> Problem
In the listing that follows, copy out each line that includes the word "early".

:::::

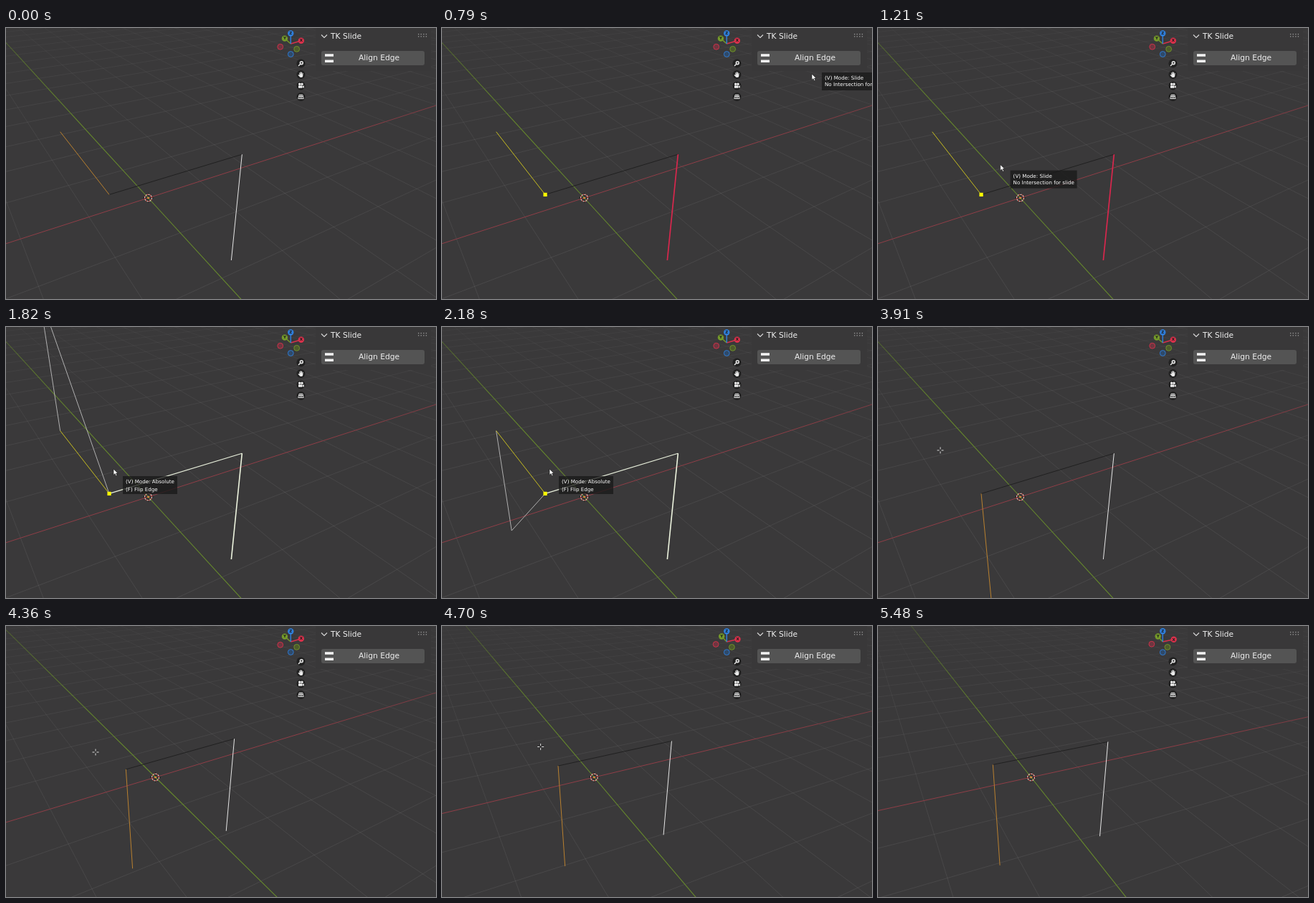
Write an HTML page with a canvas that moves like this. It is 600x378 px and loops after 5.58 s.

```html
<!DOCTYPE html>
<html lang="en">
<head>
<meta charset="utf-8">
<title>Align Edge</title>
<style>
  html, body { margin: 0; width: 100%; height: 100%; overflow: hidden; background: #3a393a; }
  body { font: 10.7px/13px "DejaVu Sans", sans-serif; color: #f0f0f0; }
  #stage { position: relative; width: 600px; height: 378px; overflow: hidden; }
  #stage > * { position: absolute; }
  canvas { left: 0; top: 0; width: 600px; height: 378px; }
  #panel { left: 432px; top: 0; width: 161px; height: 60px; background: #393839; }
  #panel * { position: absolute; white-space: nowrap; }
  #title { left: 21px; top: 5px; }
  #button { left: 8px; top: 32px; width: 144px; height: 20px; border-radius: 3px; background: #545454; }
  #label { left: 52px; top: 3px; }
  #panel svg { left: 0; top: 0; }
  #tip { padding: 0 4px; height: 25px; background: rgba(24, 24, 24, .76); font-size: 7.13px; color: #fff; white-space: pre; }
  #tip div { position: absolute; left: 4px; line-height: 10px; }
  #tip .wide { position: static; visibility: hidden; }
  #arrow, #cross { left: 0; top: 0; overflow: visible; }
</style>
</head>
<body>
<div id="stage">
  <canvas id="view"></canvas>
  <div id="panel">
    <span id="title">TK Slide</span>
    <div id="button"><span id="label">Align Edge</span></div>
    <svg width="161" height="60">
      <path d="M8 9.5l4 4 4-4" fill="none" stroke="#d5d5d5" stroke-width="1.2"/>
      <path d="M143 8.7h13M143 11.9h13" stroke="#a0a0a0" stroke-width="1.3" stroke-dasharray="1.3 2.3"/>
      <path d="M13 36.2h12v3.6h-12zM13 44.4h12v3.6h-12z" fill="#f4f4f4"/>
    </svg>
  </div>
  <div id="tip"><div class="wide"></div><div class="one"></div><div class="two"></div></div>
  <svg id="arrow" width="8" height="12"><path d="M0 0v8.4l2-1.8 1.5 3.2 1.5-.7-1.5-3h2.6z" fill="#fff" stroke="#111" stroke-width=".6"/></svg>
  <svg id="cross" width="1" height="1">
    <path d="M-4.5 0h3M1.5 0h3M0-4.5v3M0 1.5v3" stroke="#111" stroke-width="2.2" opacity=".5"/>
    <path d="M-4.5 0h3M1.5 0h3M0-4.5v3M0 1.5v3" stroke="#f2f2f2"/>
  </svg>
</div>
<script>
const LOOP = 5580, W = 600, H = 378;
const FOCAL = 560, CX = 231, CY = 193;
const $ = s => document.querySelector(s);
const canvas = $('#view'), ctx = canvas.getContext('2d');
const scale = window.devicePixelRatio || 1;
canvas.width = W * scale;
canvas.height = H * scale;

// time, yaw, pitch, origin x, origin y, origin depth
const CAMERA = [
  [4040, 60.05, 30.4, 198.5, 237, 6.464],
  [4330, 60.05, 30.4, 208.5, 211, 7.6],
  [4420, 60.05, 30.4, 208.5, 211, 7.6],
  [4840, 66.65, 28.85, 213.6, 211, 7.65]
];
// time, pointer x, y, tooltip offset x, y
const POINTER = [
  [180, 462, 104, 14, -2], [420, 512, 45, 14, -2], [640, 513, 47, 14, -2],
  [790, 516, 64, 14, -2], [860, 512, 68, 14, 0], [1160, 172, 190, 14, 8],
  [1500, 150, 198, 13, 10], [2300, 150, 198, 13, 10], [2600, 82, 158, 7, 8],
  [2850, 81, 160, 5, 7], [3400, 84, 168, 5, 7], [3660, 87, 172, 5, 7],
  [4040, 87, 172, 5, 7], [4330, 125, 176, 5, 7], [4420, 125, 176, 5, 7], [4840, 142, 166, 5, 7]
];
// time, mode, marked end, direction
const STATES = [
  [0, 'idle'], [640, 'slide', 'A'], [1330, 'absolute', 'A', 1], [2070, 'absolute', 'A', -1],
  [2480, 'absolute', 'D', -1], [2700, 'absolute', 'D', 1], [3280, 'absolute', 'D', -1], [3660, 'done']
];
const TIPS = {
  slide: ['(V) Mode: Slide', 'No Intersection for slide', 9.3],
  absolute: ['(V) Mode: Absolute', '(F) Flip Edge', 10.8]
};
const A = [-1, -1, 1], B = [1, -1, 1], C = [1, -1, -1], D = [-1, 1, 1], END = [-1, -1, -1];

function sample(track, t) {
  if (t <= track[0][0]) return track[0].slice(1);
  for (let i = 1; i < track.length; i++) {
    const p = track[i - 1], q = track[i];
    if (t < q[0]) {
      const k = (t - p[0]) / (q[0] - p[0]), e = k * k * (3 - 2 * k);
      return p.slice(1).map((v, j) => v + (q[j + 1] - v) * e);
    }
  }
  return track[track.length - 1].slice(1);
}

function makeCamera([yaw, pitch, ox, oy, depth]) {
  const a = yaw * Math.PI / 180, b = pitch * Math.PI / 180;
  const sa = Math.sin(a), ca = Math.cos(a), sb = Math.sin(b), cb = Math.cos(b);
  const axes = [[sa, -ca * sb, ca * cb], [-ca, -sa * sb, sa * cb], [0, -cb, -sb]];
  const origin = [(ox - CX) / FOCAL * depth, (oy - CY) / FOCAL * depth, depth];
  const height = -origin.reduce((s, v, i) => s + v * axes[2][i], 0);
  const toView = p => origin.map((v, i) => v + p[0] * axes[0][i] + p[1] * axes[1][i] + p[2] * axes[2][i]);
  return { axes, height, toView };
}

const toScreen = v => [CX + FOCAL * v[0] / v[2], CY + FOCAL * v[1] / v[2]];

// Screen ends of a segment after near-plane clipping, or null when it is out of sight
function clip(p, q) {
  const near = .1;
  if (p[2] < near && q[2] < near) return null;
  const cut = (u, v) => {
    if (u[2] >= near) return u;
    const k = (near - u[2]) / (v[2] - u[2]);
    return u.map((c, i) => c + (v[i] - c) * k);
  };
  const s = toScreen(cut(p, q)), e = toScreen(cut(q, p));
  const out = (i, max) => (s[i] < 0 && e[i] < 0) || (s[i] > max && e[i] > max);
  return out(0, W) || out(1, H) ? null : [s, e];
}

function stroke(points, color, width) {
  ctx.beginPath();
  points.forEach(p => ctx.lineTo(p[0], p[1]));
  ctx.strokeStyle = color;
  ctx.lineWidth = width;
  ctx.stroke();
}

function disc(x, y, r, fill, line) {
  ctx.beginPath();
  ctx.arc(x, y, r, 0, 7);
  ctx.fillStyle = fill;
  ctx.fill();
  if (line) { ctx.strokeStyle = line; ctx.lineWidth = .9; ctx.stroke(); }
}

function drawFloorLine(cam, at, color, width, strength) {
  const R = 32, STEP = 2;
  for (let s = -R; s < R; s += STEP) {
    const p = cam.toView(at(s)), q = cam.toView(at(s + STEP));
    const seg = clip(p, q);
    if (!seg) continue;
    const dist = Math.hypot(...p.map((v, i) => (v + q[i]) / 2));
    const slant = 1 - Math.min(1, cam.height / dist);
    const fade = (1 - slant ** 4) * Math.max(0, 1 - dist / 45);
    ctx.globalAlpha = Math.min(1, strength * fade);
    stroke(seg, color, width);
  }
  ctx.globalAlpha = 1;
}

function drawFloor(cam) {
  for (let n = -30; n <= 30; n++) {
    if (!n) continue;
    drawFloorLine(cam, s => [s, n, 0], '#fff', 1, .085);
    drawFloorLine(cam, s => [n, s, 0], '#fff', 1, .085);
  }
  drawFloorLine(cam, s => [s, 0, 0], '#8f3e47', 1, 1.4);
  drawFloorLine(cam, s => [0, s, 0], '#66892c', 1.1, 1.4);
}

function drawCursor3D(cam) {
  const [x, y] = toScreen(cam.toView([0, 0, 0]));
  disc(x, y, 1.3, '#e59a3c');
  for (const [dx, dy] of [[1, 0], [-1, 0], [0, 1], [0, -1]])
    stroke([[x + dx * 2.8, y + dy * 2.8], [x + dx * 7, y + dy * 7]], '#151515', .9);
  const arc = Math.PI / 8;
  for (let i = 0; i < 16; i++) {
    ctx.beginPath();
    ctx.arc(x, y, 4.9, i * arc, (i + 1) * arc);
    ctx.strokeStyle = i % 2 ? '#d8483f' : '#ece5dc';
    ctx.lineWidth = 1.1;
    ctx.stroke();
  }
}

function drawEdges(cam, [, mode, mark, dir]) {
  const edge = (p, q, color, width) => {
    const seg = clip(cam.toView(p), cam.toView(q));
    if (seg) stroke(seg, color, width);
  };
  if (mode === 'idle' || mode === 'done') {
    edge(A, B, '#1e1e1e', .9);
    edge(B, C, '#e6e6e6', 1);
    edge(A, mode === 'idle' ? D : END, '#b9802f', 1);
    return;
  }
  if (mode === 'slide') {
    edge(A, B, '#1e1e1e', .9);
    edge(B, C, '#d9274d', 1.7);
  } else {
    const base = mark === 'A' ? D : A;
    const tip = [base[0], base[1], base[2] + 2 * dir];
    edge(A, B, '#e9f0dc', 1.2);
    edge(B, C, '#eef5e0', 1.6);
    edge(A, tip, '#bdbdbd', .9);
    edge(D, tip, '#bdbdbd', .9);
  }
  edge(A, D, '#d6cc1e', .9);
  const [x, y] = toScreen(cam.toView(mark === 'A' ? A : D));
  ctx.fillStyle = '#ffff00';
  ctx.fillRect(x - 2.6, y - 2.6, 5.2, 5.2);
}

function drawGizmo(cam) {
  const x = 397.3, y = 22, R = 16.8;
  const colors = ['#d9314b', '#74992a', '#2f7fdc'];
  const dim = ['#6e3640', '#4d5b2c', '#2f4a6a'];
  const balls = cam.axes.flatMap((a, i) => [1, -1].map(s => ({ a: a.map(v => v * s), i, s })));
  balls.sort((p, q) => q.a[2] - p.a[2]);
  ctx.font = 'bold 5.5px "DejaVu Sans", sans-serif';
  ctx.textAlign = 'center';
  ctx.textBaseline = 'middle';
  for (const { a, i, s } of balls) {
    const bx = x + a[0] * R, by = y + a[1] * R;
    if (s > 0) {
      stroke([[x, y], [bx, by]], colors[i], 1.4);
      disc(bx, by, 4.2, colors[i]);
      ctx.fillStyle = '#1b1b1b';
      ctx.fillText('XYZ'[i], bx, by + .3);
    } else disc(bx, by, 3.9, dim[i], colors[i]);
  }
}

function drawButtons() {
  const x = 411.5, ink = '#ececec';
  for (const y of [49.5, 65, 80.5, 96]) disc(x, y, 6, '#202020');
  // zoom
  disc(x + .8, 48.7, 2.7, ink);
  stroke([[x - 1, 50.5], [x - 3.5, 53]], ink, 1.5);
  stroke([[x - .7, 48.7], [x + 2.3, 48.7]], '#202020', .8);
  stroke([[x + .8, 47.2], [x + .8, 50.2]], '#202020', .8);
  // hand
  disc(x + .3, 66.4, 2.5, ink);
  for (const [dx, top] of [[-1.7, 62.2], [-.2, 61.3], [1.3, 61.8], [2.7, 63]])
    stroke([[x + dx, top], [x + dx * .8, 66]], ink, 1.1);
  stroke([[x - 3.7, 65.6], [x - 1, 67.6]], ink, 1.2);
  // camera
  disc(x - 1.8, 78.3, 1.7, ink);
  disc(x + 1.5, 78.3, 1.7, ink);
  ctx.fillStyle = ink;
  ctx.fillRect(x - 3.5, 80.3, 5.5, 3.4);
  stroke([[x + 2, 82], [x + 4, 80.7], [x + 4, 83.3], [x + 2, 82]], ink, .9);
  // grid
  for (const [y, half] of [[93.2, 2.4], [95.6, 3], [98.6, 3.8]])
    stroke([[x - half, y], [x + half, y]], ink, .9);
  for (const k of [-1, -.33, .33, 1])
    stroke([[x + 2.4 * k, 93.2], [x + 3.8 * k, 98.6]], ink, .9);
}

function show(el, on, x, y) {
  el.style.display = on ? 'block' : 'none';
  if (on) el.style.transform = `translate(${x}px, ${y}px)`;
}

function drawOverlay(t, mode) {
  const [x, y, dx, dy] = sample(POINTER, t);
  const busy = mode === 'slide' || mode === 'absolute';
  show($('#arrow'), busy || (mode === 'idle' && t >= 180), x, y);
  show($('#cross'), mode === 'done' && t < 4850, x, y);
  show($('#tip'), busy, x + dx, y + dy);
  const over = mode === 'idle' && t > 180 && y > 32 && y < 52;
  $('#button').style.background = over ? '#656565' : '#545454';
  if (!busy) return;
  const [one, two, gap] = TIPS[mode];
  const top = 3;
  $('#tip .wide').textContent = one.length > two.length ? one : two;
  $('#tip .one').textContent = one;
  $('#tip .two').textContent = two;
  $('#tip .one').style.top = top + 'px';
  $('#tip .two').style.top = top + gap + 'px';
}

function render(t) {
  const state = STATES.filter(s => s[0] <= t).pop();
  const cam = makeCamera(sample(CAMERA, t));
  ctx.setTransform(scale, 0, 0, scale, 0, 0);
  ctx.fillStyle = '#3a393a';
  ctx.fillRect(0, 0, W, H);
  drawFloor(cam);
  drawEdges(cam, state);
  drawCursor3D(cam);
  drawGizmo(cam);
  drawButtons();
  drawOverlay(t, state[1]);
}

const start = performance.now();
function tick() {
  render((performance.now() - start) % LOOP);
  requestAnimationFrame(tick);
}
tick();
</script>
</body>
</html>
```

:::::

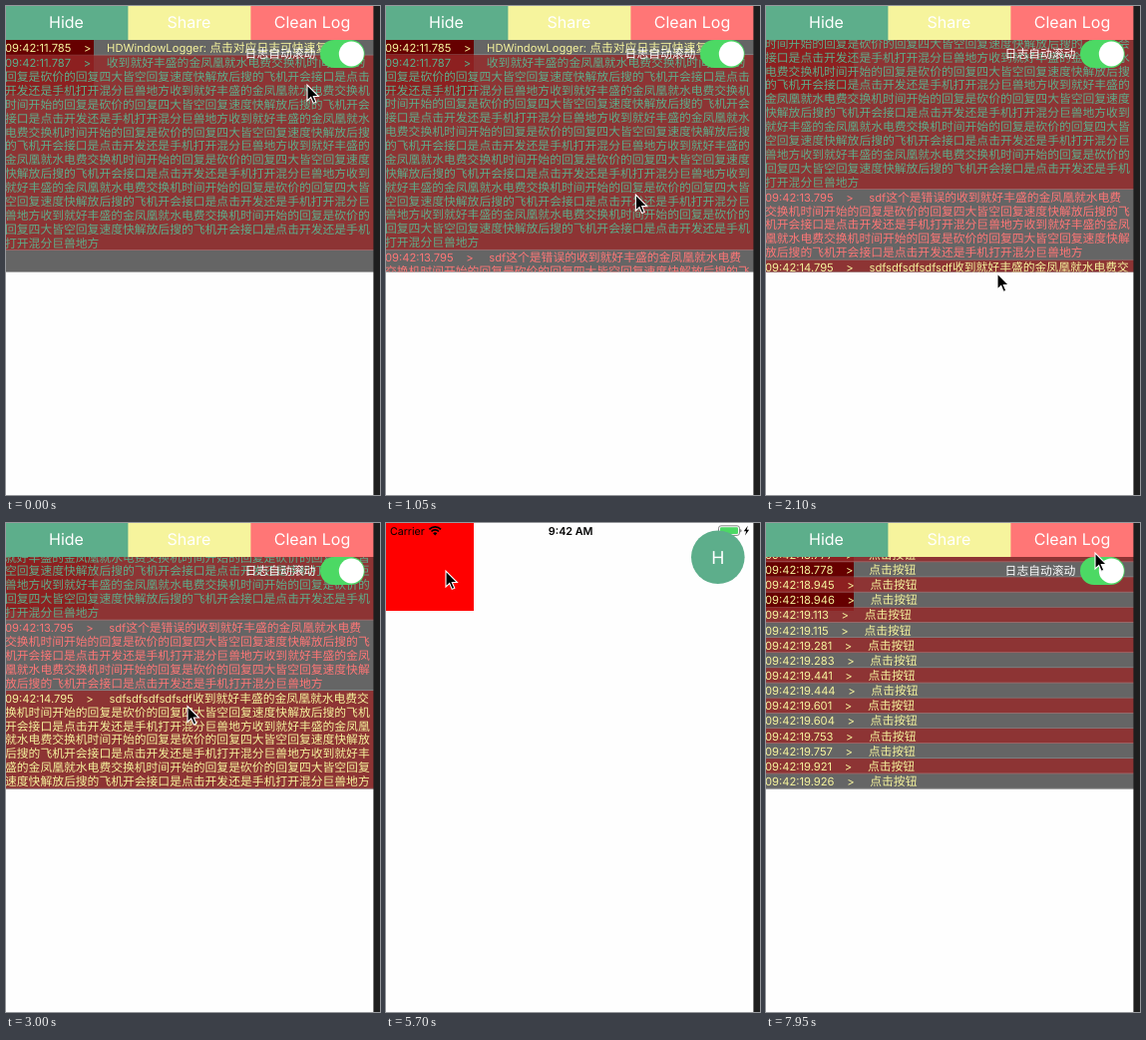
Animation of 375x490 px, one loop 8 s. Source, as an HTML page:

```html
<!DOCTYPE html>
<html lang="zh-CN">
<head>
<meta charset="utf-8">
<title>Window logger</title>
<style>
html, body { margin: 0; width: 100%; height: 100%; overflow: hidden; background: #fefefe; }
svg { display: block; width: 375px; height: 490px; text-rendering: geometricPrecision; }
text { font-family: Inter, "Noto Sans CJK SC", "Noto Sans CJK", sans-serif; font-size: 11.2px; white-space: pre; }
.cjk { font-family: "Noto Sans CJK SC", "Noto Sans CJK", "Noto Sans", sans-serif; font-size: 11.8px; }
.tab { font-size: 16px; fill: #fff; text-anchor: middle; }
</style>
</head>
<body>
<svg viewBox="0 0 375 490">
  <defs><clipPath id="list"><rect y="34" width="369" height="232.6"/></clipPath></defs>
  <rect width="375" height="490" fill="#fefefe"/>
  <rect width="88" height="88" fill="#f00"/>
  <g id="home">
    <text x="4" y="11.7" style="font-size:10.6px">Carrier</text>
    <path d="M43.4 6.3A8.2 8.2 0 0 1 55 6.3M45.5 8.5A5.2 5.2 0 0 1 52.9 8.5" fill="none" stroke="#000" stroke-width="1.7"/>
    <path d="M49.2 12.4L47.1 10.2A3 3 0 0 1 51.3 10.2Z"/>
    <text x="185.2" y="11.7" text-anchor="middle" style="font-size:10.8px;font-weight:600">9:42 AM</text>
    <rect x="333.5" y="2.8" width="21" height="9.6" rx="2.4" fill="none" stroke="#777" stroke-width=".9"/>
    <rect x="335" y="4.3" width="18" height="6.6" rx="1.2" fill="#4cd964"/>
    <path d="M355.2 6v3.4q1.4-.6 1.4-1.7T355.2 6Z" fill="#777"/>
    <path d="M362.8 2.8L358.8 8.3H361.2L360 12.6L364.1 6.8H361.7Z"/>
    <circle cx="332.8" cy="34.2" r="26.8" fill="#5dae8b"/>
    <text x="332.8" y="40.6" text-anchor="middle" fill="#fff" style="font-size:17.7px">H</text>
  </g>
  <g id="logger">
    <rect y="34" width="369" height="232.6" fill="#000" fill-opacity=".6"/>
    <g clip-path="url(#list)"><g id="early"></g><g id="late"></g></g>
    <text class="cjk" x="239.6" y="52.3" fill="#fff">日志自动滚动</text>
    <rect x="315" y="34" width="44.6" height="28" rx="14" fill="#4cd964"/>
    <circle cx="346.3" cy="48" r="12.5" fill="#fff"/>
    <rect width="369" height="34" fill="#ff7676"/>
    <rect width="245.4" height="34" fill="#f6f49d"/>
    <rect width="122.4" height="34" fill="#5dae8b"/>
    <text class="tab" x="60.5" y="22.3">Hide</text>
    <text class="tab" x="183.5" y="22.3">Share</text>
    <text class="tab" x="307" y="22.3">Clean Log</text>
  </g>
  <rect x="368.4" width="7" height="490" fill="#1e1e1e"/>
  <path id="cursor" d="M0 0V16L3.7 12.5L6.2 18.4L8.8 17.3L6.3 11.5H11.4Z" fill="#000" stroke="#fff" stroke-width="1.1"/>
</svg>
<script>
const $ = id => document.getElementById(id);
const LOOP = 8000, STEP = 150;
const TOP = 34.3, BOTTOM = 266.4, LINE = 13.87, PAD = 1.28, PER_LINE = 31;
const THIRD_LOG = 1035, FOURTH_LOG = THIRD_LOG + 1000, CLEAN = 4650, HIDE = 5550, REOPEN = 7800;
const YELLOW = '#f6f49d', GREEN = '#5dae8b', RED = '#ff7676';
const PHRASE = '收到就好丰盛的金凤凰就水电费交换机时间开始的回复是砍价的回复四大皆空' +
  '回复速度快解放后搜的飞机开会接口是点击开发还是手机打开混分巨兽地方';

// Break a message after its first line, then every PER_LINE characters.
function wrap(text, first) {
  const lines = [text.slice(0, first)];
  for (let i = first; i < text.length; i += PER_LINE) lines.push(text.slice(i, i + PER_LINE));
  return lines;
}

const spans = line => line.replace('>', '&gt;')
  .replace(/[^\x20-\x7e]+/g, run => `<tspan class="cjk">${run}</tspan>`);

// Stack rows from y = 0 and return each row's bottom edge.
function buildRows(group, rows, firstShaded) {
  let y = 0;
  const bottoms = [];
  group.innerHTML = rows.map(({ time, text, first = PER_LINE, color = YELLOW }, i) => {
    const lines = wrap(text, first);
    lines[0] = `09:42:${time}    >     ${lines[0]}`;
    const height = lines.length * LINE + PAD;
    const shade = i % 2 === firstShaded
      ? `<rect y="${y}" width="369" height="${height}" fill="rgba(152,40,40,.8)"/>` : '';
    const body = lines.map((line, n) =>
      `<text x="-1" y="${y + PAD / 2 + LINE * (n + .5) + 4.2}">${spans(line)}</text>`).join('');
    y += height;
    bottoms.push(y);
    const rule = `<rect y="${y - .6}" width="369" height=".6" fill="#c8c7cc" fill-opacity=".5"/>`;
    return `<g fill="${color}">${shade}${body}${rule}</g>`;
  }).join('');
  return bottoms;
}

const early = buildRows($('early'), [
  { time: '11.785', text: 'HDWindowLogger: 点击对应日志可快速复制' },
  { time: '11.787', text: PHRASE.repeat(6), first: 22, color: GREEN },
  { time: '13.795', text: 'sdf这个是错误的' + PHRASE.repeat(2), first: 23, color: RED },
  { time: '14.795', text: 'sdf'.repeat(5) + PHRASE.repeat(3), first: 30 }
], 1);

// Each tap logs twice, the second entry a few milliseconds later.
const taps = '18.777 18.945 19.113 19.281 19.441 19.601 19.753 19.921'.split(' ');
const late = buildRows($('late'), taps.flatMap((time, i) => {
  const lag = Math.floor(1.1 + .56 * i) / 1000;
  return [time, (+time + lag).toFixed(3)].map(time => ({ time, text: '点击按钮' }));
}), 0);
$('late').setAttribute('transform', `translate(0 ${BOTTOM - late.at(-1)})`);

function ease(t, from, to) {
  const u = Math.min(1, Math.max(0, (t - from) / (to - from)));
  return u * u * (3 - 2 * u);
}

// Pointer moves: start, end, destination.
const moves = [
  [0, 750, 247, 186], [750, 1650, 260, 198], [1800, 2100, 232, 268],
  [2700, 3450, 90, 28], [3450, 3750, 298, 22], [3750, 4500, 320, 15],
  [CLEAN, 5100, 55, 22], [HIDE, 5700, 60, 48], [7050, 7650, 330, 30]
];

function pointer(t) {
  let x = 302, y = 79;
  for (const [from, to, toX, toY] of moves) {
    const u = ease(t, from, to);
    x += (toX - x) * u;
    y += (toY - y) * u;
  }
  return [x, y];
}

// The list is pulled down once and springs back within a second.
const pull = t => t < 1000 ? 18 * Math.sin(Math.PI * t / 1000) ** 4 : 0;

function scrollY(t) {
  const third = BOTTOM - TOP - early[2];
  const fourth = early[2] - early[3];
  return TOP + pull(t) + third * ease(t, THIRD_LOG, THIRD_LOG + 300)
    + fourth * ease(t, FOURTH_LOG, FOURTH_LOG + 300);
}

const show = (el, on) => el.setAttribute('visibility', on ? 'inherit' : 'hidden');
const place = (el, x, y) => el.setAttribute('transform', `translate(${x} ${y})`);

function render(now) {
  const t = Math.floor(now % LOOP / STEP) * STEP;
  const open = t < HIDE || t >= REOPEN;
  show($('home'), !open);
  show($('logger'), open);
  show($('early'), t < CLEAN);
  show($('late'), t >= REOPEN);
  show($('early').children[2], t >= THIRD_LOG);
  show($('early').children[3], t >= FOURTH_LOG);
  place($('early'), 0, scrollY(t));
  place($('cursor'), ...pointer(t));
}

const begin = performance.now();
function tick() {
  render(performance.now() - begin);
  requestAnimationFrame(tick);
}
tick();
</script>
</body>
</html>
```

:::::

> Reply
    <g clip-path="url(#list)"><g id="early"></g><g id="late"></g></g>
const early = buildRows($('early'), [
  const third = BOTTOM - TOP - early[2];
  const fourth = early[2] - early[3];
  show($('early'), t < CLEAN);
  show($('early').children[2], t >= THIRD_LOG);
  show($('early').children[3], t >= FOURTH_LOG);
  place($('early'), 0, scrollY(t));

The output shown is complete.